## DESCRIPTION OF THE TASK
Your response should contain each line of the data that includes "cursorKeys".

## DATA TO EXAMINE
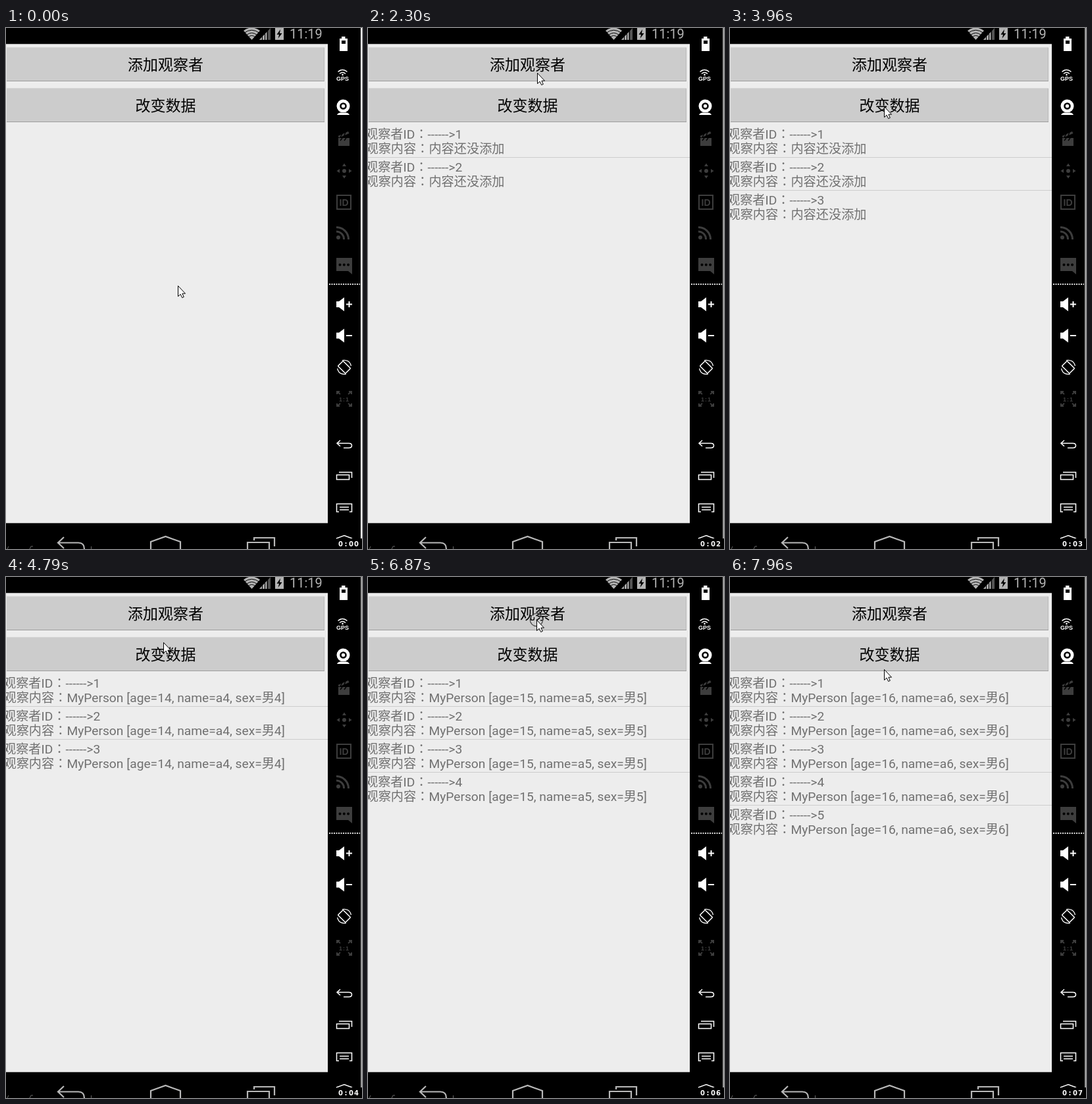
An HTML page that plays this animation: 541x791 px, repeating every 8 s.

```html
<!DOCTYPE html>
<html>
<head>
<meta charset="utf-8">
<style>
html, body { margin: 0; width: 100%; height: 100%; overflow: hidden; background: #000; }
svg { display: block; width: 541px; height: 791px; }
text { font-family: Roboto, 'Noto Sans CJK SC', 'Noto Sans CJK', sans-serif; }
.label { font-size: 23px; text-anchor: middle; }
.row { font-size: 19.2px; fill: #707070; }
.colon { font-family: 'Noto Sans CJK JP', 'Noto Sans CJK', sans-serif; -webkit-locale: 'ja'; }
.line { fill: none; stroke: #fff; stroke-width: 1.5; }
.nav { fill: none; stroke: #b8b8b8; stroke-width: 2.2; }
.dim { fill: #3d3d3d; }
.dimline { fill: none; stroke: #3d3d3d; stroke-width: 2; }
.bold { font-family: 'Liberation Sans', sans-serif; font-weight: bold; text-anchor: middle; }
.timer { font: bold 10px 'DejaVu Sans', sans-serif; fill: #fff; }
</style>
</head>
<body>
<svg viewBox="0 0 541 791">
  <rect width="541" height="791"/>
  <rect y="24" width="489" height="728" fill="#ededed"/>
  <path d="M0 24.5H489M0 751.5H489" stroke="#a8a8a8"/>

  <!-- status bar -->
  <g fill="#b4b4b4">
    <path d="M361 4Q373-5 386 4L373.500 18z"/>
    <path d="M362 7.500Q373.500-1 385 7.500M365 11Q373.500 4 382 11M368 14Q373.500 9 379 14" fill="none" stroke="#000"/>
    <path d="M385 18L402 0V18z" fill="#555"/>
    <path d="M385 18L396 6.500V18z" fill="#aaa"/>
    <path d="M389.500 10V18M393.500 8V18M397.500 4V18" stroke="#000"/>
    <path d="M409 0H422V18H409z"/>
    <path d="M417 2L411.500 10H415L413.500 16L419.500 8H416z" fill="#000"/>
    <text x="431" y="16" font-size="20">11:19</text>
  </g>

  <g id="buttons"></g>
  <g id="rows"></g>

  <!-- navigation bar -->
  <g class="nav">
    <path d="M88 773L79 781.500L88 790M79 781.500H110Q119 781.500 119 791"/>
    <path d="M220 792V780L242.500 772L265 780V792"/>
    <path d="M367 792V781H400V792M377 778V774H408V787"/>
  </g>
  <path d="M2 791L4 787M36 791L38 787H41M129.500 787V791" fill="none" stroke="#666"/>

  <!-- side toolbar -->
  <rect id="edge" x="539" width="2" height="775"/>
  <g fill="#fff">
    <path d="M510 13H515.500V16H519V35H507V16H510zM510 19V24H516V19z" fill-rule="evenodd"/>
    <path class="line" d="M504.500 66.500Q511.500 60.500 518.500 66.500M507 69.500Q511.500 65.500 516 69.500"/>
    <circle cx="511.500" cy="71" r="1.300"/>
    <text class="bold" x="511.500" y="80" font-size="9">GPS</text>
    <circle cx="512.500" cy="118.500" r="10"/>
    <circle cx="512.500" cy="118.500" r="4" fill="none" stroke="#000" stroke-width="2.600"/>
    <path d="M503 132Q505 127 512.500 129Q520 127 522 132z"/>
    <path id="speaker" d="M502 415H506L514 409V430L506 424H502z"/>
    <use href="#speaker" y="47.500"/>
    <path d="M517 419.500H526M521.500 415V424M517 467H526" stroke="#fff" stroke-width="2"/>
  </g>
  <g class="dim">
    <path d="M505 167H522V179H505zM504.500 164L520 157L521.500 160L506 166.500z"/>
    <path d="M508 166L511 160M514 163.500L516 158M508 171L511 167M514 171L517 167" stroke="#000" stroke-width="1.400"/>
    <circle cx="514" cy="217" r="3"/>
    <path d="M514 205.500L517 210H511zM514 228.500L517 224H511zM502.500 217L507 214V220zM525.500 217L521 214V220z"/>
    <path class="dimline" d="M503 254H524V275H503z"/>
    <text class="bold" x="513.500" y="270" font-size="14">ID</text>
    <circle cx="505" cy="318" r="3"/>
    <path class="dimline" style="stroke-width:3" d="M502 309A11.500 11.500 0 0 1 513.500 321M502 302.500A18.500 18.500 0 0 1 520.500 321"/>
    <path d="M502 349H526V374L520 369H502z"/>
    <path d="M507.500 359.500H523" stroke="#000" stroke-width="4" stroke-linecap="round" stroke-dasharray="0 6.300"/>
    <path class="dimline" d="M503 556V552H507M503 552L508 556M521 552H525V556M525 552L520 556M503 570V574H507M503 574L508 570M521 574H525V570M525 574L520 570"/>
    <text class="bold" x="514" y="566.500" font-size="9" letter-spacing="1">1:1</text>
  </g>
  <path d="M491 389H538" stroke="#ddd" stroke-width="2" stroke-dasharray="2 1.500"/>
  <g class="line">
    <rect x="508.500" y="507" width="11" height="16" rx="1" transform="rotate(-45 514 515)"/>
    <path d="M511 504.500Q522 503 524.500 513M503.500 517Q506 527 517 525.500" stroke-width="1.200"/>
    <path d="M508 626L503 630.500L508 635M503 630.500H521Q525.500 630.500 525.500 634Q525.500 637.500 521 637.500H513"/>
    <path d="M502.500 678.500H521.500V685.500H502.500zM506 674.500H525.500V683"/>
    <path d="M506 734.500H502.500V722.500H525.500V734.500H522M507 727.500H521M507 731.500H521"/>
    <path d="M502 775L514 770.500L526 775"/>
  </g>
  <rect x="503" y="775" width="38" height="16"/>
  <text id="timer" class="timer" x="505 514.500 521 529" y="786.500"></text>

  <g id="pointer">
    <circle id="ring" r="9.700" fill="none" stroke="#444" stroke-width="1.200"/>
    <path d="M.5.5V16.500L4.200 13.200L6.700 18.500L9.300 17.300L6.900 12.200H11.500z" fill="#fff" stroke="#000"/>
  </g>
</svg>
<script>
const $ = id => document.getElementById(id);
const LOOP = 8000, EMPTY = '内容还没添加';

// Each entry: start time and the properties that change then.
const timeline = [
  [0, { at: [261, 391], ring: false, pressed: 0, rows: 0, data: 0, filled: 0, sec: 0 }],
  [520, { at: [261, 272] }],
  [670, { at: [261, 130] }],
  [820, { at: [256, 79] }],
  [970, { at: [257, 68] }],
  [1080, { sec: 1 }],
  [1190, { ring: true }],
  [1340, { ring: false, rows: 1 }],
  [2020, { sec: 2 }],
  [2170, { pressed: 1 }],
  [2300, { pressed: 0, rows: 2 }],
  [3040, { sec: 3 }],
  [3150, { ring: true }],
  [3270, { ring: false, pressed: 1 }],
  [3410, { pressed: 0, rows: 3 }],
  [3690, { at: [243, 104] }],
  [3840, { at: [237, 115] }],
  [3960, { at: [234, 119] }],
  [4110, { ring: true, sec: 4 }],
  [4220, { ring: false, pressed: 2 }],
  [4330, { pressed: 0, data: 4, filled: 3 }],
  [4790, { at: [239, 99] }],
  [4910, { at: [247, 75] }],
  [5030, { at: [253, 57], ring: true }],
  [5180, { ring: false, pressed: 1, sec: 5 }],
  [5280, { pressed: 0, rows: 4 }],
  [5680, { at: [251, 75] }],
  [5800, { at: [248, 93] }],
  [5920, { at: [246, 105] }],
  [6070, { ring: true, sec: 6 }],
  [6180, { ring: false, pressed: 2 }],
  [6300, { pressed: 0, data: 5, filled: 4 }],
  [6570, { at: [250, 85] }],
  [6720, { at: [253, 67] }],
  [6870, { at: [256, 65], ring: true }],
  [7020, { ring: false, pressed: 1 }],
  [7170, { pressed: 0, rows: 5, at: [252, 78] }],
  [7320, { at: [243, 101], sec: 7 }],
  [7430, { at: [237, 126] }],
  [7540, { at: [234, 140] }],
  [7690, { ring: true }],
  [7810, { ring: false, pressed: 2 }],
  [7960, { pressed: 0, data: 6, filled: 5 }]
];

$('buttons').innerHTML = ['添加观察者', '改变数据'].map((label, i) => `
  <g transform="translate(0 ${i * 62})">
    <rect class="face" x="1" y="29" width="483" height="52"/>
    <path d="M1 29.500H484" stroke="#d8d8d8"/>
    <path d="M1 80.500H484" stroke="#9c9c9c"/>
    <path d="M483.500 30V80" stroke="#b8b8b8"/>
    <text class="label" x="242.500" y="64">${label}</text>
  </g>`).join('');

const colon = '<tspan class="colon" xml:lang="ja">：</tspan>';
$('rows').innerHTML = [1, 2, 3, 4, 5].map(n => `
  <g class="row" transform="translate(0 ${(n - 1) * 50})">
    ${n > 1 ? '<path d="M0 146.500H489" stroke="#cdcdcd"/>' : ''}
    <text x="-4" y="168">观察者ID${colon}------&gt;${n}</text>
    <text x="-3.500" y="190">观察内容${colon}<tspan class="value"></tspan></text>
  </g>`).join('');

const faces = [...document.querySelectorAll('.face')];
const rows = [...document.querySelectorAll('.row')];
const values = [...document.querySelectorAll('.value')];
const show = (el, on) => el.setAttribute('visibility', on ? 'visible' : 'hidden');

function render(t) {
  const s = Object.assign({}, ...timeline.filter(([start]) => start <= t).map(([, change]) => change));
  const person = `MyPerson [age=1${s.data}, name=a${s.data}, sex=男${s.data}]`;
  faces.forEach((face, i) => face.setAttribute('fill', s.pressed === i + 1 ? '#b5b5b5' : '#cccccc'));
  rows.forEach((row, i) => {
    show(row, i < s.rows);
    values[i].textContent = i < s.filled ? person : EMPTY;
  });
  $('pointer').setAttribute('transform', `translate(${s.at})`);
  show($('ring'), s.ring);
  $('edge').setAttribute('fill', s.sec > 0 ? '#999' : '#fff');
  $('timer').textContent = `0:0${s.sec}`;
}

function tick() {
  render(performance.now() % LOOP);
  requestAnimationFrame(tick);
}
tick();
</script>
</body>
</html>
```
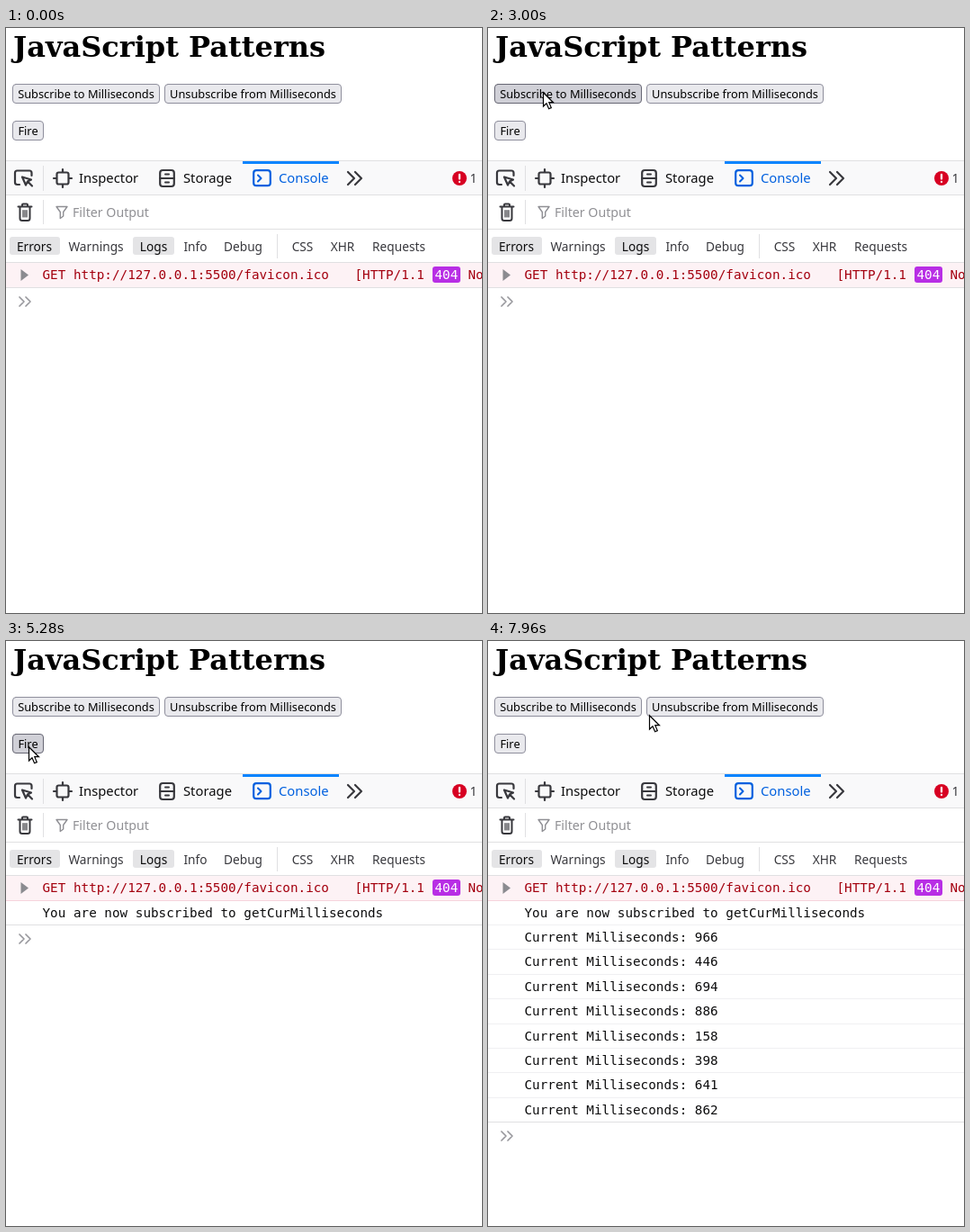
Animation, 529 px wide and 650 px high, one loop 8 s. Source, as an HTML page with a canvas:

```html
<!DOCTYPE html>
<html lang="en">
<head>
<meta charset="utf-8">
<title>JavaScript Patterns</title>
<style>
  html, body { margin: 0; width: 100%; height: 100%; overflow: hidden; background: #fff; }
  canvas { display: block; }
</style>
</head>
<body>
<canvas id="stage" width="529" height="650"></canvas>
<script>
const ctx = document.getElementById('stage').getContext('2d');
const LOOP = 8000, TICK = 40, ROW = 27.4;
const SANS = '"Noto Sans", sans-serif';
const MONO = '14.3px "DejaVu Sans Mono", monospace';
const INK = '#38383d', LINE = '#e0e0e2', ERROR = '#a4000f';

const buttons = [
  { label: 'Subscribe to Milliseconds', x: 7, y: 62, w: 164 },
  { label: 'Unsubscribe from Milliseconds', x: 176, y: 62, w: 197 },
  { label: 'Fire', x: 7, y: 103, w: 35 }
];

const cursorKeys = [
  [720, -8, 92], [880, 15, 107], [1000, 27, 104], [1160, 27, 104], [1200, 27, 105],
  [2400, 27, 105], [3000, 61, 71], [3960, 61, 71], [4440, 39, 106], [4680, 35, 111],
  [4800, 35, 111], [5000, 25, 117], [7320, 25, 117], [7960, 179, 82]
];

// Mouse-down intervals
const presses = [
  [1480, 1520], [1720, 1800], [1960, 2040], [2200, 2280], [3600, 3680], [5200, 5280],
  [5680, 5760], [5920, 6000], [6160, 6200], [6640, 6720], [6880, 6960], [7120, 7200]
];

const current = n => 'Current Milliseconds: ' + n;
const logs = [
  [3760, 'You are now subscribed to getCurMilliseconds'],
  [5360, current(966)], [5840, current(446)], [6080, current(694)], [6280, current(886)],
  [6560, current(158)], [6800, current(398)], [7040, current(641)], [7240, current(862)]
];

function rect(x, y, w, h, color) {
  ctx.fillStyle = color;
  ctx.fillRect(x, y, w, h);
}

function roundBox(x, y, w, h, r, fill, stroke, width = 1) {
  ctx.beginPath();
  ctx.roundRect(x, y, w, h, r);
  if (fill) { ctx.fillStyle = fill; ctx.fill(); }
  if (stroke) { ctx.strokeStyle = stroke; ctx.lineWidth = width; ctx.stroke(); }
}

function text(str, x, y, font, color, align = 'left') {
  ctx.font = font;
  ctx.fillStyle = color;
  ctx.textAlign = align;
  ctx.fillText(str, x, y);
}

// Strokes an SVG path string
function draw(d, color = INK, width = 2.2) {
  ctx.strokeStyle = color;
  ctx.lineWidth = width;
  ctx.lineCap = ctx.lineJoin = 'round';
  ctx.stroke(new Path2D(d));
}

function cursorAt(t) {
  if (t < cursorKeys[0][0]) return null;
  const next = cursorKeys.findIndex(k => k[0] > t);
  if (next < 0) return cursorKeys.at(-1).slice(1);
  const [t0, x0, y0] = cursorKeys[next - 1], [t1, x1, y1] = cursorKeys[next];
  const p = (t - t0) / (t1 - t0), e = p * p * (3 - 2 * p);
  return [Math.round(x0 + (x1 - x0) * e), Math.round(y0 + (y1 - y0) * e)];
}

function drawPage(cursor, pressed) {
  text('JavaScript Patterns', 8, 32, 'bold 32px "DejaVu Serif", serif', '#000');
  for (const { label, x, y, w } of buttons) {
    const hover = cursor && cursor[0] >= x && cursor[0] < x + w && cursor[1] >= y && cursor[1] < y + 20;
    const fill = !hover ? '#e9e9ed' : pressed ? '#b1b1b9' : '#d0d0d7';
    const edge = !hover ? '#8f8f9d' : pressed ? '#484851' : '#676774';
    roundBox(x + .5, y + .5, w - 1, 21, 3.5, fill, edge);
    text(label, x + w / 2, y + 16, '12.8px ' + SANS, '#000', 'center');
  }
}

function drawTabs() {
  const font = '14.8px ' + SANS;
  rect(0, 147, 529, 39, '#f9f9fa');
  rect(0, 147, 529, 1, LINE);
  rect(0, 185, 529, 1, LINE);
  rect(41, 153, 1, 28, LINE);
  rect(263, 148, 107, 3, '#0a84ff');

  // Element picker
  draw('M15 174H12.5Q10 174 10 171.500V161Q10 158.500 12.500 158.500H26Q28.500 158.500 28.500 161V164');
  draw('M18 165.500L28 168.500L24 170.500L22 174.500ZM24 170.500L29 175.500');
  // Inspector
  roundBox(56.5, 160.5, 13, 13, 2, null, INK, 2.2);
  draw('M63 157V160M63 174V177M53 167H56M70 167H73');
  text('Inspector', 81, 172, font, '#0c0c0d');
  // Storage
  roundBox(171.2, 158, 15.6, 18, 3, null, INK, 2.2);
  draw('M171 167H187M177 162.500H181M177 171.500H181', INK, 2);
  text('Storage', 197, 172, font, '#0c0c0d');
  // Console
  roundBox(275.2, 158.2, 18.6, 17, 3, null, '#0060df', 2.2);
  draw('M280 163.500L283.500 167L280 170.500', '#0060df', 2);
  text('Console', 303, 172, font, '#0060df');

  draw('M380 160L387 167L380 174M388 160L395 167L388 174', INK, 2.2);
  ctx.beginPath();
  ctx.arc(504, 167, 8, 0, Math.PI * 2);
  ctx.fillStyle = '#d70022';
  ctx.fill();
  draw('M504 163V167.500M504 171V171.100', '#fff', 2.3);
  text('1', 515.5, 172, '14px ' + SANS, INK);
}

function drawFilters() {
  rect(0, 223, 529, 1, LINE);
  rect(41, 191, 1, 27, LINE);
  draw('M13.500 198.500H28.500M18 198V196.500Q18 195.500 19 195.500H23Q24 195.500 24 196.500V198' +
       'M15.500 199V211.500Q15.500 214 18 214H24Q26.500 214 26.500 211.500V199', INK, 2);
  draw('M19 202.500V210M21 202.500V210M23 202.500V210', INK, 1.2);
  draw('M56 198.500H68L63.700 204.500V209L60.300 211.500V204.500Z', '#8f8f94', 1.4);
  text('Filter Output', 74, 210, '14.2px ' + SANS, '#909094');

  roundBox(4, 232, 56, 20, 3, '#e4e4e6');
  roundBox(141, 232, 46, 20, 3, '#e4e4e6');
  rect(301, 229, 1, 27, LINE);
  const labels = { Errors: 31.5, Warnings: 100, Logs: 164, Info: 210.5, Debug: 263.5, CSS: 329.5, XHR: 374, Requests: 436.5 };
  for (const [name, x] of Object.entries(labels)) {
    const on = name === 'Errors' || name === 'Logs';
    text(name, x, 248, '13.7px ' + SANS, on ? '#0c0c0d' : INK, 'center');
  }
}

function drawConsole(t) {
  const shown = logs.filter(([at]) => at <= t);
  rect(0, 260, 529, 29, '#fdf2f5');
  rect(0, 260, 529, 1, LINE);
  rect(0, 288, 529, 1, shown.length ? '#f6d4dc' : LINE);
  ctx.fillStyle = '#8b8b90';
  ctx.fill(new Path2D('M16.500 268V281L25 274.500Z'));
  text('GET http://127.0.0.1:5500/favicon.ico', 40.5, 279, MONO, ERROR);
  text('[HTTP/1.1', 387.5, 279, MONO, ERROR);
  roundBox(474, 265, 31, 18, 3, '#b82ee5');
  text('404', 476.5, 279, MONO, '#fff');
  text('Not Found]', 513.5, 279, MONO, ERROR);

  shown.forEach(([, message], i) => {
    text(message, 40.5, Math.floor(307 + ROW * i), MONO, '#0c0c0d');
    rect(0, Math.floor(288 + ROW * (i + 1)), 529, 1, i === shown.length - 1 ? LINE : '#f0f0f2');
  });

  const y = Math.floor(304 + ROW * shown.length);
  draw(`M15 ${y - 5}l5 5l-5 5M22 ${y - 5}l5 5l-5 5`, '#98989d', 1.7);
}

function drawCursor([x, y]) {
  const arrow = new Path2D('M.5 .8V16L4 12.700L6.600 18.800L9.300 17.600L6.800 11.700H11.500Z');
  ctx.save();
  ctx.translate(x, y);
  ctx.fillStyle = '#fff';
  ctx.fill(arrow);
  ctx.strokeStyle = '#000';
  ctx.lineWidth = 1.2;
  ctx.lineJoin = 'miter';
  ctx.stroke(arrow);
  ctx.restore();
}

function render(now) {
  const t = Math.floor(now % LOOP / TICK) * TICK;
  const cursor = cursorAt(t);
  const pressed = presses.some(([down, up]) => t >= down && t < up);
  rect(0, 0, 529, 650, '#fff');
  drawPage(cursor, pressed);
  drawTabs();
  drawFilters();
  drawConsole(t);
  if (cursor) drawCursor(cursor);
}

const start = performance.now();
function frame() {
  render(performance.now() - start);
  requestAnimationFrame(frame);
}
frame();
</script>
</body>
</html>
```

## ANSWER BOX
const cursorKeys = [
  if (t < cursorKeys[0][0]) return null;
  const next = cursorKeys.findIndex(k => k[0] > t);
  if (next < 0) return cursorKeys.at(-1).slice(1);
  const [t0, x0, y0] = cursorKeys[next - 1], [t1, x1, y1] = cursorKeys[next];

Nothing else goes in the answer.